In April computer programmer Andrzej Urbanski of Warsaw announced the debut of his confessional software for Roman Catholics. The program asks 104 questions to determine the particular sins to which the parishioner is confessing, then ranks the sins by gravity to suggest penance.
Recent rabbinical rulings, according to the Israeli newspaper Yediot Ahronot: No nose picking on the Sabbath, and wives must be home by midnight, even if the husband stays out longer.
Evangelist John Holme was fined about $1,700 in March in Salisbury, England, for a stunt in which he used a motorized paraglider to preach to sinners on the ground. Said Holme, "I thought that maybe if they heard this voice booming out from the sky, they would think it was God." Holme had steering problems and had to make an emergency landing close to some houses. No one was injured, but he was fined for creating a dangerous condition.
In March Reverend Flip Benham of Operation Rescue protested that the bookstore at Reverend Jerry Falwell's Liberty University in Lynchburg, Virginia, is managed by indicted child pornographers. Benham was referring to the Barnes & Noble chain, which runs the store and was recently indicted in Tennessee and Alabama for selling books featuring pictures of nude children by prominent photographers. "It's a bald-faced lie," said Falwell in response. "I don't know who [the Operation Rescue people] are, but I wish they'd stop calling themselves Christian leaders."
Least Competent Criminals
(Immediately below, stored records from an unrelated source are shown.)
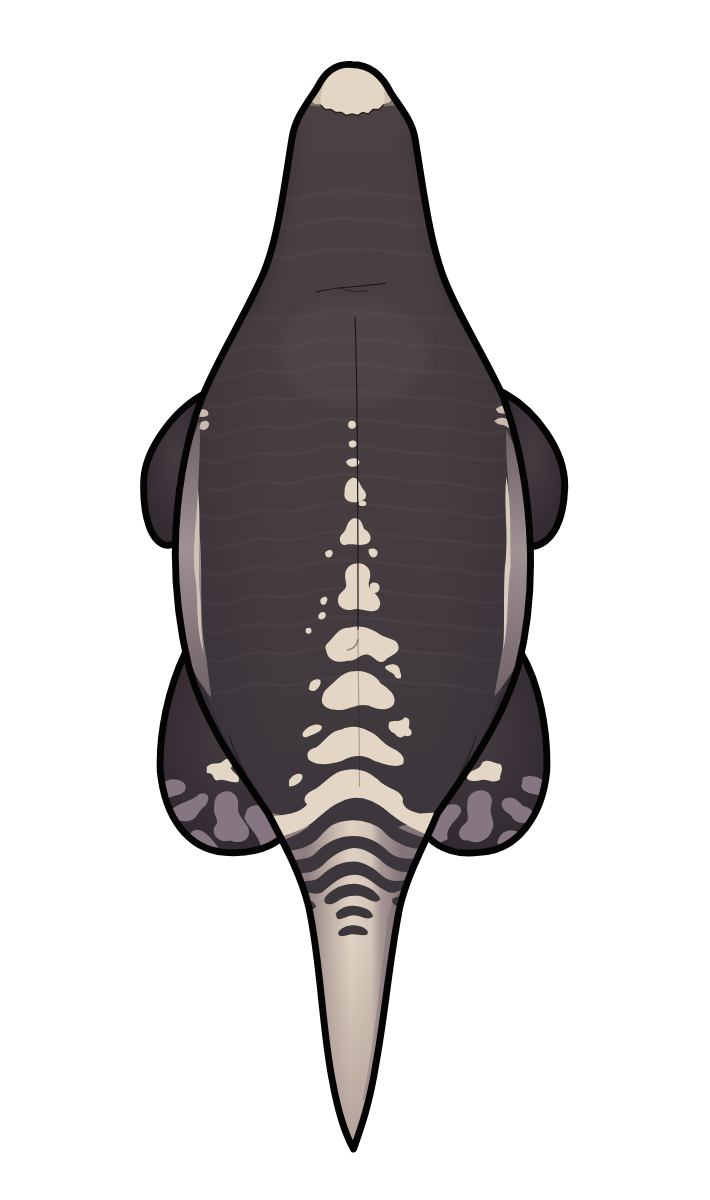
<!DOCTYPE html>
<html lang="en">
<head>
<meta charset="utf-8">
<title>Creature markings, top view</title>
<style>
:root{
  --paper:#ffffff;
  --ink:#050405;
  --hide-neck:#4b4142;
  --hide-mid:#463d40;
  --hide-rump:#3d373d;
  --limb:#30292f;
  --limb-light:#453c42;
  --cream:#e3d6c5;
  --cream-shade:#a89896;
  --flank:#85777c;
  --flank-light:#a09193;
  --mauve:#857681;
  --shadow:#2b2430;
}
html,body{margin:0;height:100%;background:var(--paper);overflow:hidden}
.sheet{display:block;width:710px;height:1200px}
.outline{fill:none;stroke:var(--ink);stroke-width:4.6;stroke-linejoin:round;stroke-linecap:round}
.cream{fill:var(--cream)}
.mauve{fill:var(--mauve)}
.dark-band{fill:var(--hide-rump)}
.crease{fill:none;stroke:#1d181b;stroke-width:.8;stroke-linecap:round}
.ripple{fill:none;stroke:#71666a;stroke-width:2.2;opacity:.13}
</style>
</head>
<body>
<svg class="sheet" viewBox="0 0 474 801" role="img" aria-label="Dark long-tailed creature seen from above with cream markings along its back">
<defs>
  <path id="body-shape" d="M235 43C224 42 217 48 212 58C206 68 197 78 195 92C190 122 186 158 176 182C165 208 146 238 135 265C123 296 117 335 117 370C117 398 121 424 126 445C136 482 160 515 179 543C190 564 201 584 206 605C214 640 215 688 222 722C226 744 231 758 236 767C241 753 247 736 251 710C257 678 260 640 267 605C273 581 284 563 292 543C312 515 335 482 346 445C352 421 355 395 354 365C353 332 347 296 336 265C323 236 304 208 295 182C286 156 282 122 277 92C275 80 266 70 261 62C255 50 246 43 235 43Z"/>
  <path id="arm-left" d="M138 262C116 273 97 300 96 320C95 345 101 363 112 364L125 362Z"/>
  <path id="arm-right" d="M334 261C358 273 378 302 377 326C376 352 366 365 353 365L345 362Z"/>
  <path id="leg-left" d="M124 435C112 460 106 490 107 515C110 545 125 567 150 569C165 570 178 567 187 560L200 540L140 440Z"/>
  <path id="leg-right" d="M348 436C360 456 366 488 365 515C362 545 345 568 320 569C306 571 294 567 286 559L275 540L335 440Z"/>
  <clipPath id="body-clip"><use href="#body-shape"/></clipPath>
  <clipPath id="leg-left-clip"><use href="#leg-left"/></clipPath>
  <clipPath id="leg-right-clip"><use href="#leg-right"/></clipPath>
  <linearGradient id="hide" x1="0" y1="0" x2="0" y2="1">
    <stop offset="0" stop-color="var(--hide-neck)"/>
    <stop offset=".4" stop-color="var(--hide-mid)"/>
    <stop offset=".68" stop-color="var(--hide-rump)"/>
  </linearGradient>
  <linearGradient id="round-shade" gradientUnits="userSpaceOnUse" x1="117" y1="0" x2="355" y2="0">
    <stop offset="0" stop-color="var(--shadow)" stop-opacity=".35"/>
    <stop offset=".28" stop-color="var(--shadow)" stop-opacity="0"/>
    <stop offset=".72" stop-color="var(--shadow)" stop-opacity="0"/>
    <stop offset="1" stop-color="var(--shadow)" stop-opacity=".35"/>
  </linearGradient>
  <linearGradient id="tail" gradientUnits="userSpaceOnUse" x1="205" y1="0" x2="268" y2="0">
    <stop offset="0" stop-color="#8f7f82"/>
    <stop offset=".27" stop-color="#c3b4aa"/>
    <stop offset=".46" stop-color="#dfd1c2"/>
    <stop offset=".68" stop-color="#d3c5b8"/>
    <stop offset=".78" stop-color="#a89896"/>
    <stop offset="1" stop-color="#84757a"/>
  </linearGradient>
  <linearGradient id="tail-tip" x1="0" y1="0" x2="0" y2="1">
    <stop offset="0" stop-color="#a8968f" stop-opacity="0"/>
    <stop offset="1" stop-color="#a08e89" stop-opacity=".75"/>
  </linearGradient>
  <radialGradient id="limb-fill" cx=".5" cy=".42" r=".6">
    <stop offset="0" stop-color="var(--limb-light)"/>
    <stop offset="1" stop-color="var(--limb)"/>
  </radialGradient>
  <linearGradient id="flank-fill" x1="0" y1="0" x2="0" y2="1">
    <stop offset="0" stop-color="#6d5f66"/>
    <stop offset=".45" stop-color="var(--flank-light)"/>
    <stop offset="1" stop-color="#6f6269"/>
  </linearGradient>
  <filter id="soft" x="-30%" y="-30%" width="160%" height="160%"><feGaussianBlur stdDeviation="4"/></filter>
  <path id="ripple-row" d="M110 10Q122 3 134 8T158 8T182 5T206 3T236 0T266 3T290 5T314 8T338 8T362 10"/>
</defs>

<g id="forelimbs">
  <use href="#arm-left" fill="url(#limb-fill)"/>
  <use href="#arm-right" fill="url(#limb-fill)"/>
  <use href="#arm-left" class="outline"/>
  <use href="#arm-right" class="outline"/>
</g>

<g id="hindlimbs">
  <use href="#leg-left" fill="url(#limb-fill)"/>
  <g clip-path="url(#leg-left-clip)">
    <g class="mauve">
      <path d="M148 529C154 526 160 531 159 538C158 544 163 547 166 553C168 561 160 564 154 561C148 563 141 559 143 552C148 548 142 545 143 539C143 534 144 531 148 529Z"/>
      <path d="M108 523C114 518 123 520 124 525C124 531 118 530 112 533L105 532Z"/>
      <path d="M115 540C121 535 128 535 133 530C139 528 141 533 137 538C132 541 132 547 126 548C121 549 118 546 115 548Z"/>
      <path d="M165 540C171 535 178 538 184 545L194 562L174 568C175 559 166 553 163 546Z"/>
      <path d="M128 555C134 551 140 558 146 566L138 572L124 563Z"/>
    </g>
    <path class="cream" d="M138 512C142 508 146 511 149 508C153 504 157 509 154 513C157 517 161 518 159 522C154 523 149 519 145 521C141 520 144 516 138 516Z"/>
  </g>
  <use href="#leg-right" fill="url(#limb-fill)"/>
  <g clip-path="url(#leg-right-clip)">
    <g class="mauve">
      <path d="M318 528C325 526 330 531 328 538C326 544 332 549 328 555C326 561 318 564 313 561C307 562 304 556 309 551C315 547 311 543 312 537C312 533 313 530 318 528Z"/>
      <path d="M349 519C356 516 362 520 366 523L365 533C359 529 350 531 348 525Z"/>
      <path d="M336 534C341 530 346 534 349 538C355 539 358 543 355 548C349 551 343 549 341 544C337 542 333 538 336 534Z"/>
      <path d="M291 541C299 536 307 535 308 541C306 548 297 551 299 560L287 566L280 556Z"/>
      <path d="M332 563C333 555 341 552 347 556L340 567Z"/>
    </g>
    <path class="cream" d="M313 516C317 513 320 514 322 509C326 506 330 510 334 510C337 514 333 517 334 520C329 524 325 519 320 521C315 522 309 521 313 516Z"/>
  </g>
  <use href="#leg-left" class="outline"/>
  <use href="#leg-right" class="outline"/>
</g>

<g id="body">
  <use href="#body-shape" fill="url(#hide)"/>
  <g clip-path="url(#body-clip)">
    <g id="hide-ripples" class="ripple">
      <use href="#ripple-row" y="128"/><use href="#ripple-row" y="146"/><use href="#ripple-row" y="166"/>
      <use href="#ripple-row" y="208"/><use href="#ripple-row" y="226"/><use href="#ripple-row" y="243"/>
      <use href="#ripple-row" y="261"/><use href="#ripple-row" y="280"/><use href="#ripple-row" y="298"/>
      <use href="#ripple-row" y="317"/><use href="#ripple-row" y="336"/><use href="#ripple-row" y="355"/>
      <use href="#ripple-row" y="374"/><use href="#ripple-row" y="393"/><use href="#ripple-row" y="412"/>
      <use href="#ripple-row" y="431"/><use href="#ripple-row" y="452"/>
    </g>
    <ellipse cx="236" cy="235" rx="50" ry="36" fill="#6b5f60" opacity=".2" filter="url(#soft)"/>
    <rect x="110" y="200" width="250" height="370" fill="url(#round-shade)"/>
    <path d="M195 85C190 122 186 158 176 182L160 215L174 205C188 175 194 130 200 88Z" fill="#2b2430" opacity=".38" filter="url(#soft)"/>
    <path d="M277 88C282 122 286 156 295 182L314 215L300 205C286 175 280 130 273 90Z" fill="#2b2430" opacity=".45" filter="url(#soft)"/>

    <g id="rump-shadows" fill="var(--shadow)" opacity=".5">
      <path d="M122 425C136 455 143 482 157 504L186 550L170 540L120 450Z"/>
      <path d="M350 425C336 455 329 482 315 504L286 550L302 540L352 450Z"/>
    </g>

    <g id="flanks">
      <path d="M133 281C135 305 130 330 133 355C136 380 132 410 138 440C139 452 141 461 141 466C133 455 127 446 124 436L110 400L112 340Z" fill="url(#flank-fill)"/>
      <path d="M132 325C135 352 131 378 134 402C134 417 135 428 136 436C130 416 133 402 130 383C128 362 132 346 132 325Z" fill="#cfc0b5"/>
      <path d="M338 287C337 310 342 332 339 356C336 383 340 410 335 436C333 448 331 458 330 465C339 454 345 445 349 434L362 400L360 330Z" fill="url(#flank-fill)"/>
      <path d="M338 318C342 340 340 360 341 377C338 397 340 415 336 434C337 414 336 398 337 379C340 358 336 340 338 318Z" fill="#d8cabd"/>
      <g fill="#c9bab0">
        <path d="M133 274C136 272 140 274 139 277C137 279 134 278 132 278Z"/>
        <path d="M134 282C138 279 141 282 139 285C137 288 135 287 133 286Z"/>
        <path d="M331 273C334 270 339 270 341 272L341 276C337 275 333 278 331 273Z"/>
        <path d="M330 281C334 277 339 279 341 282L340 286C336 282 333 285 330 281Z"/>
      </g>
    </g>

    <g id="snout">
      <path class="cream" d="M200 38H270V68L262 66L260 69L256 70L253 73L249 73L246 76L242 75L239 77L235 76L231 77L228 75L224 75L221 73L217 73L214 70L210 70L206 67Z"/>
      <path d="M206 67L210 70L214 70L217 73L221 73L224 75L228 75L231 77L235 76L239 77L242 75L246 76L249 73L253 73L256 70L260 69L263 66" fill="none" stroke="#2a2324" stroke-width="1"/>
      <path d="M212 58Q208 64 204 70L214 71Q213 63 219 50ZM260 60L266 70L256 71Q259 61 252 50Z" fill="#b9a895" opacity=".5"/>
    </g>

    <g id="tail-base">
      <path d="M176 544C184 541 191 546 199 551C206 548 212 556 219 552C232 545 244 547 254 553C262 557 267 549 274 551C281 547 288 541 297 543L310 560L265 790H205L165 560Z" fill="url(#tail)"/>
      <rect x="195" y="630" width="80" height="140" fill="url(#tail-tip)"/>
      <path d="M170 540L184 552C193 570 202 590 209 612C216 650 218 695 226 735L216 730L198 612Z" fill="#6f6068" opacity=".4"/>
      <path d="M302 540L287 554C278 572 266 590 259 612C254 650 251 690 242 735L254 725L276 610Z" fill="#6f6068" opacity=".36"/>
    </g>

    <g id="rump-bands" class="cream">
      <path d="M206 507C204 503 206 500 211 499C217 495 220 488 228 487C234 484 241 485 246 488C252 490 255 496 261 499C268 502 271 506 269 510C264 513 257 510 250 508C243 503 235 504 228 508C221 510 212 512 206 507Z"/>
      <path d="M177 546C188 543 198 545 205 537C201 533 205 529 210 527C217 523 222 515 231 514C240 512 248 516 254 522C260 527 267 527 269 533C268 538 272 541 280 543L297 542L287 558C275 553 266 548 258 541C248 533 238 530 228 535C217 539 211 550 200 554C192 557 186 560 183 557Z"/>
    </g>

    <g id="tail-bands" class="dark-band">
      <path d="M186 562C194 559 202 556 209 549C217 541 225 538 236 537C248 538 256 545 264 551C271 556 280 558 288 561L284 567C275 567 266 564 258 557C251 549 244 545 236 545C228 545 221 550 214 558C207 566 197 568 189 568Z"/>
      <path d="M192 576C199 572 206 575 211 569C218 562 226 558 236 558C246 558 254 563 260 569C267 575 275 572 282 574L278 582C269 583 261 581 254 574C248 569 242 566 236 566C228 567 222 571 216 577C209 584 201 582 196 584Z"/>
      <path d="M199 591C204 586 209 590 214 585C221 578 228 575 237 575C246 576 251 581 257 586C263 590 267 587 274 588L271 594C266 593 264 598 258 595C250 591 245 584 237 584C228 584 222 590 216 595C211 599 206 594 202 597Z"/>
      <path d="M217 599C222 593 229 590 237 590C246 591 251 595 254 600C252 604 247 601 243 599C237 597 230 598 225 602C220 605 215 604 217 599Z"/>
      <path d="M224 610C228 605 234 604 239 605C245 606 249 609 249 612C245 615 241 611 236 611C232 611 227 615 225 613Z"/>
      <path d="M226 622C229 618 235 617 239 618C244 619 247 622 245 624C241 625 237 623 233 624C229 625 225 626 226 622Z"/>
      <path d="M202 602C206 599 210 602 211 605C209 609 205 606 204 608ZM262 600C266 598 270 598 271 600L268 606C265 604 261 605 262 600Z"/>
    </g>

    <g id="back-spots" class="cream">
      <ellipse cx="235" cy="283.500" rx="2.600" ry="2.600"/>
      <path d="M233 295C235 293 239 294 238 297C236 300 232 299 233 295Z"/>
      <path d="M231 308C234 305 240 305 240 309C239 312 232 313 231 308Z"/>
      <path d="M235 319C239 318 240 323 242 326C246 330 245 334 239 335C234 336 229 334 230 329C230 325 231 321 235 319Z"/>
      <ellipse cx="242" cy="336" rx="2.500" ry="1.800"/>
      <path d="M236 346C241 345 242 350 243 353C248 356 249 361 245 363C240 365 234 362 230 364C226 363 226 358 229 356C232 353 231 348 236 346Z"/>
      <path d="M246 367C249 365 253 367 252 370C250 374 246 372 246 367Z"/>
      <path d="M217 369C219 366 223 367 222 370C221 373 217 373 217 369Z"/>
      <path d="M233 378C238 374 246 376 247 382C248 388 244 389 248 394C253 398 256 403 252 407C246 410 240 405 235 407C229 408 224 404 226 398C228 394 232 394 231 389C230 384 230 381 233 378Z"/>
      <path d="M247 390C250 387 255 390 253 394C251 398 246 395 247 390Z"/>
      <path d="M214 400C216 397 220 398 218 402C217 405 213 404 214 400Z"/>
      <path d="M213 410C215 407 219 409 217 412C215 415 211 413 213 410Z"/>
      <circle cx="206" cy="421" r="2"/>
      <path d="M219 429C224 424 226 419 233 419C240 417 247 419 253 423C259 427 265 426 266 431C267 437 260 437 257 441C252 444 250 438 246 437C240 436 238 442 232 441C226 443 219 441 218 435C217 432 217 431 219 429Z"/>
      <path d="M257 445C261 442 267 443 267 448C269 453 267 454 264 452C263 448 258 449 257 445Z"/>
      <path d="M207 456C209 453 215 452 214 456C213 460 209 463 206 460Z"/>
      <path d="M221 457C226 453 229 448 237 448C245 447 252 452 254 456C260 460 265 464 263 470C260 475 252 474 246 471C239 469 233 474 226 474C220 474 214 472 215 466C216 461 218 460 221 457Z"/>
      <path d="M260 482C264 480 267 483 270 479C275 479 273 484 273 486C277 489 274 493 270 491C266 495 264 489 262 489C259 487 259 484 260 482Z"/>
      <path d="M203 488C206 484 213 482 215 485C215 489 209 490 205 492C202 493 201 490 203 488Z"/>
      <path d="M193 521C195 517 201 515 202 518C202 522 197 525 193 525Z"/>
    </g>

    <g id="creases" class="crease">
      <path d="M211 195C224 191 240 192 257 189"/>
      <path d="M226 192Q236 196 245 194" opacity=".6"/>
      <path d="M237 212C239 265 239 330 239 420"/>
      <path d="M239 420C239 450 240 485 240 525" opacity=".3"/>
      <path d="M153 491C159 510 170 528 181 546M318 491C312 510 302 528 291 546" opacity=".8"/>
      <path d="M232 434Q238 433 239 427" opacity=".5"/>
    </g>
  </g>
  <use href="#body-shape" class="outline"/>
</g>
</svg>
</body>
</html>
Edward DeWald, 45, was arrested in Loomis, California, in May and charged with robbing two Hallmark stores earlier that week in nearby Auburn. According to the Hallmark clerks in Auburn, in both cases a man entered the store, asked a salesperson if he carried crystal turtles, and then robbed him. Police decided to stake out the nearest Hallmark store, in Loomis, about eight miles away. Two days later, DeWald walked in, again asked for crystal turtles, and was pounced on by police, who said he quickly confessed to the two earlier robberies.
Latest child-sales news: In May a man in Frederick, Maryland, allegedly sold his year-old son for $100 and a used car. And in April authorities in Tucson found a homeless 14-year-old girl who reported being sold twice last year, first to a California family for $10,000 and then, when she couldn't get along with them and was returned to her mother for credit, for $5,000 to a Phoenix family. And a woman in Jacksonville Beach, Florida, was charged in May with selling her two-year-old daughter for $10; she attracted the attention of authorities when she called the police department to ask for a background check on the buyer.
The Only Way Out
In April engineer Suhrid Ganguly, 22, hanged himself in Calcutta after becoming despondent at his attempts to have his telephone fixed without having to pay a bribe. Wrote Ganguly in his suicide note, "There is no other way to change the system and get an honest right to live."
Send your weird news to Chuck Shepherd, Chicago Reader, 11 E. Illinois, Chicago 60611.
Art accompanying story in printed newspaper (not available in this archive): illustration by Shawn Belshwender.